My interest in piers really began when my wife and I moved in 2004 from central Cardiff to a flat on Penarth Esplanade immediately opposite Penarth Pier. The beautiful art deco pavilion on the pier was then a complete wreck and had been closed to the public for many years. The pier itself, however, was in excellent condition and my curiosity regarding seaside piers was aroused. I eventually joined NPS in February 2008 and, when the Society. held its AGM in Penarth in 2009, I foolishly asked if the Executive Committee contained any Welsh members, which resulted in a vacancy being filled by a new Welsh member, ie. me.
During my tenure on the Executive Committee, I designed and managed the previous incarnation of our website and, following the departure of the creator and manager of our current site, I have taken over the website manager role.
I am currently also a volunteer at the National Trust’s Dyffryn Gardens where I drive the visitors 6-seater electric buggy and work in the Shop and on the Reception desk in the Visitor Centre (VR).

Kathryn Ferry : Media Relations Officer

I grew up near the North Devon coast but my closest resort of Westward Ho! had lost its pier well over a century before I moved there.
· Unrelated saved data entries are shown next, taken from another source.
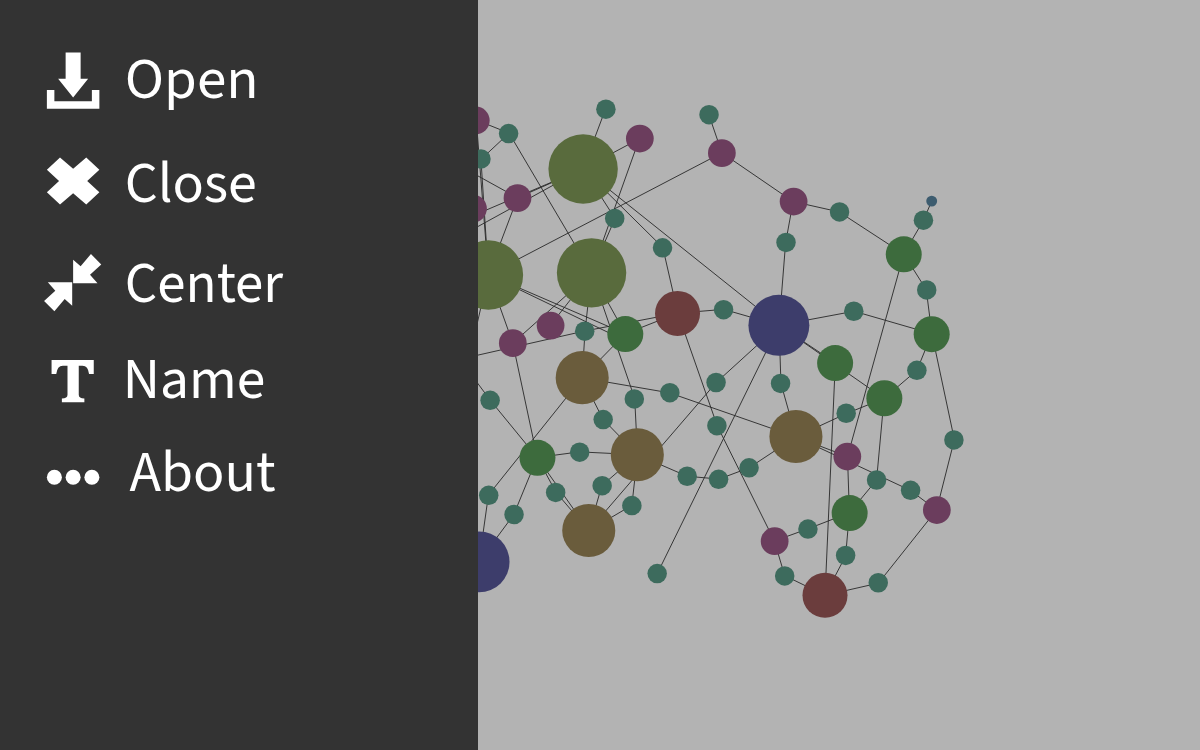
<!DOCTYPE html>
<html lang="en">
<head>
<meta charset="utf-8">
<title>Graph viewer menu</title>
<link rel="stylesheet" href="https://fonts.googleapis.com/css2?family=Source+Sans+3:wght@400&display=swap">
<style>
:root {
  --canvas: #b3b3b3;
  --panel: #333333;
  --label: #ffffff;
  --edge: #2e2e2e;
  --olive: #596b3d;
  --teal: #3d6b5d;
  --plum: #6b3d5d;
  --green: #3d6b3d;
  --brown: #6a5c3c;
  --red: #6b3d3d;
  --navy: #3d3d6b;
  --slate: #3d5c6f;
}
* { margin: 0; padding: 0; box-sizing: border-box; }
html, body { width: 1200px; height: 750px; overflow: hidden; }
.app { position: relative; width: 1200px; height: 750px; background: var(--canvas); overflow: hidden; }
.graph { position: absolute; inset: 0; display: block; width: 1200px; height: 750px; }
.edges { fill: none; stroke: var(--edge); stroke-width: 1; }
.menu { position: absolute; left: 0; top: 0; width: 478px; height: 750px; background: var(--panel); overflow: hidden; }
.menu svg { display: block; width: 1200px; height: 750px; }
.menu a { fill: var(--label); text-decoration: none; }
.menu text { font-family: "Source Sans 3", "Myriad Pro", sans-serif; font-size: 61px; font-weight: 400; }
</style>
</head>
<body>
<div class="app">
  <main>
    <svg class="graph" viewBox="0 0 1280 800" role="img" aria-label="Network graph of coloured nodes">
      <defs>
        <circle id="node-olive" r="37" fill="var(--olive)"/>
        <circle id="node-navy" r="32.5" fill="var(--navy)"/>
        <circle id="node-brown" r="28.3" fill="var(--brown)"/>
        <circle id="node-red" r="24" fill="var(--red)"/>
        <circle id="node-green" r="19.2" fill="var(--green)"/>
        <circle id="node-plum" r="14.8" fill="var(--plum)"/>
        <circle id="node-teal" r="10.4" fill="var(--teal)"/>
        <circle id="node-slate" r="5.8" fill="var(--slate)"/>
      </defs>

      <g class="edges">
        <path class="edges-upper-left" d="M646 116L622 180L682 148L631 291M622 180L656 233L631 291M508 128L543 142L513 170M543 142L631 291M505 185L552 211L622 180L500 232M622 180L500 247M552 211L521 293M508 128L521 293M513 170L521 293L509 345M521 293L547 366M521 293L667 356M521 293L662 361"/>
        <path class="edges-upper-right" d="M756 122L770 163L846 215L895 226L964 271L985 235L994 214M770 163L521 293M846 215L838 259L831 347M964 271L988 309L994 356L911 332L831 347L622 180L707 264L723 334M964 271L904 487M994 356L978 395L943 425M994 356L1018 469L999 544"/>
        <path class="edges-centre" d="M831 347L772 330L723 334L667 356L631 291L677 425L680 485M723 334L624 353L500 381M723 334L765 454L826 577M631 291L587 347M631 291L547 366M631 291L624 353L621 403L667 356M621 403L643 447L680 485M621 403L714 419L849 466M621 403L521 528M831 347L764 408L628 566M831 347L701 612M831 347L833 409L849 466M831 347L943 425M831 347L891 387"/>
        <path class="edges-lower-left" d="M547 366L573 488L523 427L500 396M573 488L618 482L680 485L642 518L628 566L674 539L680 485L733 508L767 511L799 499L849 466M573 488L593 525L628 566L573 488L548 549L511 599L521 528"/>
        <path class="edges-lower-right" d="M849 466L903 441L943 425L935 512L906 547L904 487L849 466L971 523L999 544L937 622L880 635L902 593L906 547L862 564L826 577L837 614L880 635L891 387"/>
      </g>

      <g class="nodes-teal">
        <use href="#node-teal" x="646.3" y="116.5"/>
        <use href="#node-teal" x="542.5" y="142.5"/>
        <use href="#node-teal" x="513" y="169.5"/>
        <use href="#node-teal" x="756.3" y="122.3"/>
        <use href="#node-teal" x="655.7" y="233"/>
        <use href="#node-teal" x="706.7" y="264.3"/>
        <use href="#node-teal" x="838.4" y="258.6"/>
        <use href="#node-teal" x="895.5" y="226"/>
        <use href="#node-teal" x="985" y="234.8"/>
        <use href="#node-teal" x="988.5" y="309.3"/>
        <use href="#node-teal" x="910.7" y="332"/>
        <use href="#node-teal" x="771.8" y="330.3"/>
        <use href="#node-teal" x="623.7" y="353.2"/>
        <use href="#node-teal" x="978" y="395"/>
        <use href="#node-teal" x="832.6" y="409"/>
        <use href="#node-teal" x="763.8" y="408"/>
        <use href="#node-teal" x="714.5" y="418.8"/>
        <use href="#node-teal" x="676.6" y="425.5"/>
        <use href="#node-teal" x="643.4" y="447.5"/>
        <use href="#node-teal" x="522.8" y="427"/>
        <use href="#node-teal" x="764.7" y="454"/>
        <use href="#node-teal" x="902.6" y="440.8"/>
        <use href="#node-teal" x="1017.5" y="469.3"/>
        <use href="#node-teal" x="618.3" y="482.3"/>
        <use href="#node-teal" x="521.3" y="528.3"/>
        <use href="#node-teal" x="592.7" y="525.3"/>
        <use href="#node-teal" x="642.3" y="518"/>
        <use href="#node-teal" x="674" y="539.3"/>
        <use href="#node-teal" x="548.3" y="548.8"/>
        <use href="#node-teal" x="733" y="508"/>
        <use href="#node-teal" x="766.5" y="511.3"/>
        <use href="#node-teal" x="799" y="499"/>
        <use href="#node-teal" x="935" y="512"/>
        <use href="#node-teal" x="971.3" y="523"/>
        <use href="#node-teal" x="861.8" y="564.3"/>
        <use href="#node-teal" x="902" y="592.5"/>
        <use href="#node-teal" x="837" y="614.3"/>
        <use href="#node-teal" x="936.8" y="621.6"/>
        <use href="#node-teal" x="701" y="611.8"/>
      </g>
      <use class="node-tip" href="#node-slate" x="993.8" y="214.5"/>
      <g class="nodes-plum">
        <use href="#node-plum" x="507.5" y="128.5"/>
        <use href="#node-plum" x="504.5" y="222.5"/>
        <use href="#node-plum" x="552" y="211.3"/>
        <use href="#node-plum" x="682.5" y="147.8"/>
        <use href="#node-plum" x="770" y="163.3"/>
        <use href="#node-plum" x="846.5" y="215"/>
        <use href="#node-plum" x="547" y="366"/>
        <use href="#node-plum" x="587.3" y="347.3"/>
        <use href="#node-plum" x="903.8" y="487"/>
        <use href="#node-plum" x="999.3" y="544"/>
        <use href="#node-plum" x="826.3" y="577.3"/>
      </g>
      <g class="nodes-green">
        <use href="#node-green" x="964" y="271.3"/>
        <use href="#node-green" x="993.8" y="356.5"/>
        <use href="#node-green" x="667" y="356.3"/>
        <use href="#node-green" x="890.8" y="387.3"/>
        <use href="#node-green" x="943.3" y="424.8"/>
        <use href="#node-green" x="573.3" y="488.3"/>
        <use href="#node-green" x="906.3" y="547.3"/>
      </g>
      <g class="nodes-red">
        <use href="#node-red" x="722.7" y="334.3"/>
        <use href="#node-red" x="880" y="635"/>
      </g>
      <g class="nodes-brown">
        <use href="#node-brown" x="621" y="402.8"/>
        <use href="#node-brown" x="679.8" y="485"/>
        <use href="#node-brown" x="849" y="465.6"/>
        <use href="#node-brown" x="628" y="565.8"/>
      </g>
      <g class="nodes-navy">
        <use href="#node-navy" x="830.8" y="347"/>
        <use href="#node-navy" x="511" y="599.3"/>
      </g>
      <g class="nodes-olive">
        <use href="#node-olive" x="622" y="180.3"/>
        <use href="#node-olive" x="631" y="291"/>
        <use href="#node-olive" x="521" y="293.3"/>
      </g>
    </svg>
  </main>

  <nav class="menu" aria-label="Main menu">
    <svg viewBox="0 0 1280 800">
      <defs>
        <path id="inward-arrow" d="M0 0V-31L-10 -21L-21 -31.5L-31 -21.5L-20.5 -10.5L-31 0Z"/>
      </defs>
      <a class="item-open" href="#">
        <path d="M70 56H86V84H94L78 104L62 84H70ZM50 96H58V108H98V96H106V116H50Z"/>
        <text x="133" y="105" textLength="143" lengthAdjust="spacingAndGlyphs">Open</text>
      </a>
      <a class="item-close" href="#">
        <path d="M64 168L78 180L92 168L106 181L93 193L106 205L92 218L78 206L64 218L50 205L63 193L50 181Z"/>
        <text x="133" y="215" textLength="141" lengthAdjust="spacingAndGlyphs">Close</text>
      </a>
      <a class="item-center" href="#">
        <path d="M78 302V277L86 284L97 271L108 282L96 293L104 302Z"/>
        <path d="M77 301V326L69 319L58 332L47 321L59 310L51 301Z"/>
        <text x="133" y="322" textLength="169" lengthAdjust="spacingAndGlyphs">Center</text>
      </a>
      <a class="item-name" href="#">
        <path d="M55 384H100V399H95Q94 390 88 390H84V421Q84 425 90 425V429H66V425Q72 425 72 421V390H67Q61 390 60 399H55Z"/>
        <text x="131" y="425" textLength="152" lengthAdjust="spacingAndGlyphs">Name</text>
      </a>
      <a class="item-about" href="#">
        <circle cx="58" cy="509" r="8"/>
        <circle cx="78" cy="509" r="8"/>
        <circle cx="98" cy="509" r="8"/>
        <text x="138" y="524" textLength="156" lengthAdjust="spacingAndGlyphs">About</text>
      </a>
    </svg>
  </nav>
</div>
</body>
</html>
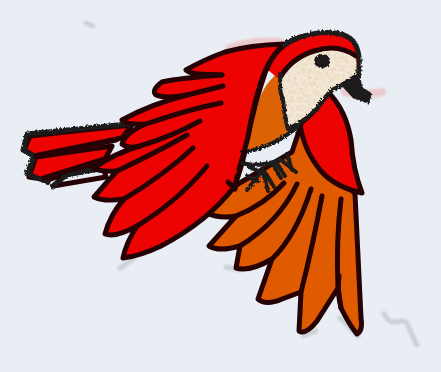
<!DOCTYPE html>
<html lang="en">
<head>
<meta charset="utf-8">
<title>Red bird in flight</title>
<style>
:root {
  --sky: #e8eef3;
  --red: #ee0303;
  --orange: #e05a00;
  --neck: #dc6206;
  --cream: #f5ead8;
  --ink: #260204;
  --charcoal: #1d1a1b;
  --blush: #ecc9ce;
  --smudge: #cbd0d6;
}
html, body { margin: 0; background: var(--sky); overflow: hidden; }
svg { display: block; width: 441px; height: 372px; }
.inked { stroke: var(--ink); stroke-width: 5; stroke-linejoin: round; stroke-linecap: round; }
.red { fill: var(--red); }
.orange { fill: var(--orange); }
.line { fill: none; }
.chalk { stroke: var(--charcoal); stroke-linejoin: round; stroke-linecap: round; filter: url(#rough); }
.smudges path { fill: none; stroke: var(--smudge); stroke-width: 5; stroke-linecap: round; }
.smudges .blush { stroke: var(--blush); stroke-width: 8; }
</style>
</head>
<body>
<svg viewBox="0 0 441 372" role="img" aria-label="Red and orange bird flying with spread wings">
  <defs>
    <filter id="rough" x="-10%" y="-10%" width="120%" height="120%">
      <feTurbulence type="fractalNoise" baseFrequency="0.5" numOctaves="2" seed="4" result="grain"/>
      <feDisplacementMap in="SourceGraphic" in2="grain" scale="4"/>
    </filter>
    <filter id="paper" x="0" y="0" width="100%" height="100%">
      <feTurbulence type="fractalNoise" baseFrequency="0.35" numOctaves="2" seed="9"/>
      <feColorMatrix values="0 0 0 0 .6  0 0 0 0 .4  0 0 0 0 .2  .8 0 0 0 -.28"/>
      <feComposite in2="SourceGraphic" operator="in" result="grain"/>
      <feMerge><feMergeNode in="SourceGraphic"/><feMergeNode in="grain"/></feMerge>
    </filter>
    <filter id="soft"><feGaussianBlur stdDeviation="1"/></filter>
  </defs>

  <rect width="441" height="372" fill="var(--sky)"/>

  <g class="smudges" filter="url(#soft)">
    <path class="blush" d="M230 48Q252 40 280 42"/>
    <path class="blush" d="M345 92Q362 96 382 92"/>
    <path d="M120 268L134 258"/>
    <path d="M226 267L240 270"/>
    <path d="M303 336L316 331"/>
    <path d="M340 318L358 336"/>
    <path d="M384 314Q390 324 396 322M398 322Q406 318 409 328L417 345" stroke-width="3"/>
    <path d="M86 23L93 26" stroke-width="2"/>
  </g>

  <g id="tail">
    <path class="inked" fill="var(--sky)" stroke-width="4" d="M103 166L66 175L53 186L106 177Z"/>
    <path class="inked red" d="M112 146L36 157L29 177L48 180L104 161Z"/>
    <path class="inked red" d="M132 125L84 130L30 136L24 150L34 156L122 138Z"/>
    <path class="line chalk" stroke-width="5" d="M128 124L88 128L27 134L23 150L34 156L27 174L48 182M53 187L66 175L104 168"/>
    <path class="line inked" d="M36 156L116 140M44 178L108 158" stroke-width="4"/>
  </g>

  <g id="far-wing">
    <path class="inked orange" d="M300 128L292 152L238 184L206 213Q220 219 236 216L209 246Q219 252 240 246L236 268Q250 272 272 259L258 299Q266 306 282 299L301 292L299 331Q306 335 317 321L338 288L341 308Q350 326 357 334Q363 331 361 318L355 194Z"/>
    <path class="line inked" d="M236 216Q264 205 284 183M240 246Q279 222 297 184M272 259Q296 236 311 189M301 292Q313 245 322 196M338 288Q336 240 341 199M341 308Q337 292 339 276" stroke-width="4.500"/>
    <path class="inked red" d="M328 92Q346 110 351 140Q353 170 362 193Q335 187 321 171Q304 151 300 124Q316 112 328 92Z"/>
  </g>

  <g id="near-wing">
    <path class="inked red" d="M284 44Q250 45 225 52Q203 60 186 70Q193 76 222 75Q180 78 162 82Q151 90 156 95Q166 99 187 95Q151 104 122 120Q126 125 146 124Q126 132 122 144Q128 149 140 146Q115 153 94 168Q99 172 117 171Q106 183 94 197Q104 202 124 199Q110 215 105 234Q115 238 137 226Q126 243 123 258Q140 256 161 246Q207 222 234 187Q243 165 248 137Q255 95 266 69Q273 54 284 44Z"/>
    <path class="line inked" d="M222 75L197 74M187 95L223 86M146 124Q190 109 221 103M140 146Q173 136 200 121M117 171Q159 151 187 135M124 199Q164 175 193 148M137 226Q178 201 207 166M228 182L235 189L237 176" stroke-width="4.500"/>
  </g>

  <g id="body">
    <path fill="var(--neck)" d="M281 71Q264 82 258 104L243 152Q270 148 292 130L282 98Z"/>
    <path class="line chalk" stroke-width="4" d="M243 152Q274 148 302 123"/>
    <path class="line inked" stroke-width="4" d="M266 70Q254 105 248 137L239 170"/>
  </g>

  <g id="feet" class="line chalk" stroke-width="4">
    <path d="M242 163Q258 168 280 160M249 167L261 172L247 190M262 169L268 191M264 171L274 187M276 162L285 176M280 159L296 172M287 154L292 170M272 163L281 178M247 176L258 181"/>
  </g>

  <g id="head">
    <path class="red" d="M268 70Q278 45 302 37Q330 29 348 37Q360 44 359 62L354 74L280 80Z"/>
    <path fill="var(--cream)" filter="url(#paper)" d="M281 74Q292 57 316 50Q338 44 356 57L357 75L345 83Q330 88 323 100Q310 120 288 129Q283 113 283 98Z"/>
    <path class="line inked" stroke-width="4" d="M267 69Q276 46 298 38M281 76Q292 58 314 51Q338 43 356 56"/>
    <path class="line chalk" stroke-width="4" d="M281 74Q278 88 283 100Q285 118 288 129M288 129Q312 118 324 99Q332 87 346 84"/>
    <path class="line chalk" stroke-width="5" d="M284 45Q296 36 318 33Q344 30 354 42Q362 55 358 75"/>
    <path class="chalk" fill="var(--charcoal)" stroke-width="3" d="M358 74L361 88L370 94L368 102L354 97L342 84Z"/>
    <ellipse class="chalk" cx="322" cy="61" rx="7" ry="6" fill="var(--charcoal)" stroke-width="2"/>
  </g>
</svg>
</body>
</html>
It was a love of beach huts that got me hooked on the seaside and in 2002 I toured the English coast by public transport, from Seaton Carew near Hartlepool to Dunster Beach on the Bristol Channel. It took me two months and along with all the huts I saw, the trip also inspired my interest in piers.

After completing my PhD on the Victorian architect Owen Jones in 2004, I went to work for The Victorian Society in London, campaigning to promote and protect threatened buildings from that era. This marked my first involvement with the NPS. I subsequently decided to become a freelance writer and historian and have since published books on beach huts (including an account of my tour), seaside holidays, bungalows and Butlin’s. In 2018 I wrote a number of articles celebrating the bicentenary of Eugenius Birch, THE Victorian pier engineer who was born in 1818. Hopefully this research will result in the first ever book dedicated to Birch and his work.

With my experience of giving press, radio and television interviews I jumped at the chance of becoming media relations officer for the NPS and look forward to continuing the good work of profile raising done by my predecessor Anthony Wills.